Sisiphus in Hell. Who is said by some to have been a Trojan secretary, and thus punished 
for certain crimes of state. 



For me, I cou d not wish him a worse fate 
Than galling conscience, and his master s hate. 
The R (OYA) L ear he greatly has abus d, 
For selfish ends the R(OYA)L name has us d; 
Thus has estranged his subjects from their (King), 
That few alas ! too few, his praises sing. 
Where are the shouts that wont to rend the sky, 
And where the joy that gleam d from ev ry eye, 
At sight of him, what acclamations rung, 
Long live our (King) , was echo d from each tongue; 
But now, unheeded may he pass along, 
And scarce a wish is whisper d by the throng. 

Whence comes this coolness in each English breast? 
The English are despis d, the Scotch caress d ; 
Their country feels a tax-destroying waste, 
While Scotchmen have each profit and each post, 
You Me on Me in endless numbers meet; 
While England s sons, as true and brave as they, 
Are scarce in office, pension, post, or pay. 
Hence all this coolness, hence the daring hiss, 
And all th affronts, a (King) must take amiss. 

Th unhappy man ! I pity from my heart, 
That can t distinguish foes from friends apart, 
That s close encompass d by a flatt ring crew 
Of base dissemblers, of the blackest hue; 
Who prate of virtues which none ever had, 
And call that pleasing, which the world calls sad : 
Fellows ! that round in cringing order wait, 
Meer servile dupes, to pageantry and state, 
"Whose greatest merit lies in doing ill, 
In constant changing, and in erring still." 



Such round our K (ing) , like Stygean demons stand, 

A flattering, crafty, fawning, trait rous band ; 

Who bar all access to the R (oyal) ear, 

Nor whisper what a gracious K(ing) should hear; 

Creatures ! that follow f airy-f ancy d dreams, 

And turn the wheels of state with idle schemes ; 

Meer abject blockheads, in the scale of worth, 

Yet bent on novelty, incompass earth 

And ruin countries, for a mouse s birth, (x) 

Such mighty nothings, from my soul I hate, 
And do despise them, as the banes of state : 
Nor would I change my happy sphere of life 
For all the folly of a c (ou) rtly strife : 
My country s cause has solely urg d my song, 
And made me mingle with the scribbling throng : 
Else I d ne er ventur d "on a sea of rhime," 
The critic s lash, and "perils of the time." 
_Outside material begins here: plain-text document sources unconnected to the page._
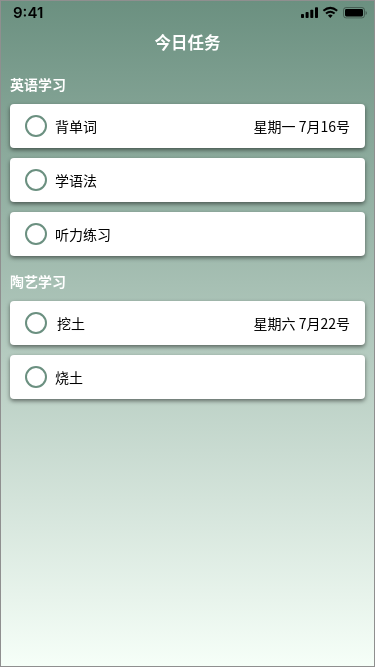
<!DOCTYPE html>
<html lang="zh-CN">
<head>
<meta charset="utf-8">
<title>今日任务</title>
<style>
:root {
  --green: #6b9080;
  --mint: #f6fff8;
  --frame: #8f8f8f;
  --card: #fff;
  --ink: #000;
}
* { box-sizing: border-box; margin: 0; padding: 0; }
html, body { width: 375px; height: 667px; overflow: hidden; }
.screen {
  position: relative;
  width: 375px;
  height: 667px;
  overflow: hidden;
  background: linear-gradient(var(--green), var(--mint));
  font-family: "Noto Sans CJK SC", "Noto Sans", sans-serif;
  color: var(--ink);
}
.screen::after {
  content: "";
  position: absolute;
  inset: 0;
  border: 1px solid var(--frame);
}
.status-bar {
  display: flex;
  justify-content: space-between;
  align-items: center;
  height: 26px;
  padding: 0 8px 0 13px;
}
.clock { font: 600 15px/26px Inter, sans-serif; }
.status-icons { display: block; }
.page-title {
  height: 32px;
  font-size: 16.5px;
  font-weight: 700;
  line-height: 32px;
  text-align: center;
  color: var(--card);
}
.content { padding: 16px 10px 0; }
.group + .group { margin-top: 15px; }
.group-title {
  height: 20px;
  margin-bottom: 10px;
  font-size: 14px;
  font-weight: 700;
  line-height: 20px;
  color: var(--card);
}
.tasks { display: grid; gap: 10px; list-style: none; }
.task {
  display: flex;
  align-items: center;
  height: 44px;
  padding: 0 15px;
  border-radius: 4px;
  background: var(--card);
  box-shadow: 0 2px 4px rgba(0, 0, 0, .5);
  font-size: 14px;
  line-height: 20px;
}
.check {
  width: 22px;
  height: 22px;
  margin-right: 8px;
  border: 2px solid var(--green);
  border-radius: 50%;
}
.indented { padding-left: 2px; }
.date { margin-left: auto; }
</style>
</head>
<body>
<main class="screen">
  <header>
    <div class="status-bar">
      <span class="clock">9:41</span>
      <svg class="status-icons" width="67" height="14" viewBox="0 0 67 14" aria-hidden="true">
        <g class="signal">
          <rect x="1" y="8" width="3" height="4" rx="0.8"/>
          <rect x="5.6" y="6" width="3" height="6" rx="0.8"/>
          <rect x="10.3" y="3.7" width="3" height="8.3" rx="0.8"/>
          <rect x="15" y="1.3" width="3" height="10.7" rx="0.8"/>
        </g>
        <g class="wifi" fill="none" stroke="#000" stroke-width="2">
          <path d="M23.4 4.8Q30.3 -1 37.2 4.8"/>
          <path d="M26 7.6Q30.3 4 34.6 7.6"/>
          <path d="M28 9.4Q30.3 7.6 32.6 9.4L30.3 12Z" fill="#000" stroke="none"/>
        </g>
        <g class="battery">
          <rect x="43.5" y="1.5" width="21" height="10.4" rx="2.6" fill="none" stroke="#000" stroke-opacity=".35"/>
          <path d="M65.6 5v4q1.3-.6 1.3-2t-1.3-2Z" opacity=".4"/>
          <rect x="45" y="3" width="18" height="7.4" rx="1.4"/>
        </g>
      </svg>
    </div>
    <h1 class="page-title">今日任务</h1>
  </header>
  <div class="content">
    <section class="group">
      <h2 class="group-title">英语学习</h2>
      <ul class="tasks">
        <li class="task"><span class="check"></span><span>背单词</span><time class="date">星期一 7月16号</time></li>
        <li class="task"><span class="check"></span><span>学语法</span></li>
        <li class="task"><span class="check"></span><span>听力练习</span></li>
      </ul>
    </section>
    <section class="group">
      <h2 class="group-title">陶艺学习</h2>
      <ul class="tasks">
        <li class="task"><span class="check"></span><span class="indented">挖土</span><time class="date">星期六 7月22号</time></li>
        <li class="task"><span class="check"></span><span>烧土</span></li>
      </ul>
    </section>
  </div>
</main>
</body>
</html>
I envy none the favour of the C (ourt) , 
While B(UTE) makes G( REN VIL)LE truckle for his sport: 
Pull but the lawrel from that tyrant s brow, 
Send him to SCOTLAND, G(RENVIL)LE to his plow: 
Make S (AN) D ( wic) H, M ( ANSFIE) LD, each resign their post, 
And roaring N(OR)T(O)N, scamper with the rest; 
Then will I cease ; then high Heaven adore, 
That falsehood, pride, oppression, are no more. 

(x) This line seems to have a reference, to the impolitical and tyrannous proceedings of 
the M(INIS)T(R)Y; and the trifle the N(A)T(ION) must receive from the C(O)L(O)N(IE)S, 
amidst all the arbitrary, ruinous, and oppressive methods they are taking; in regard to the 
ST(A)MP DUTIES, T(A)XES, &c. &c.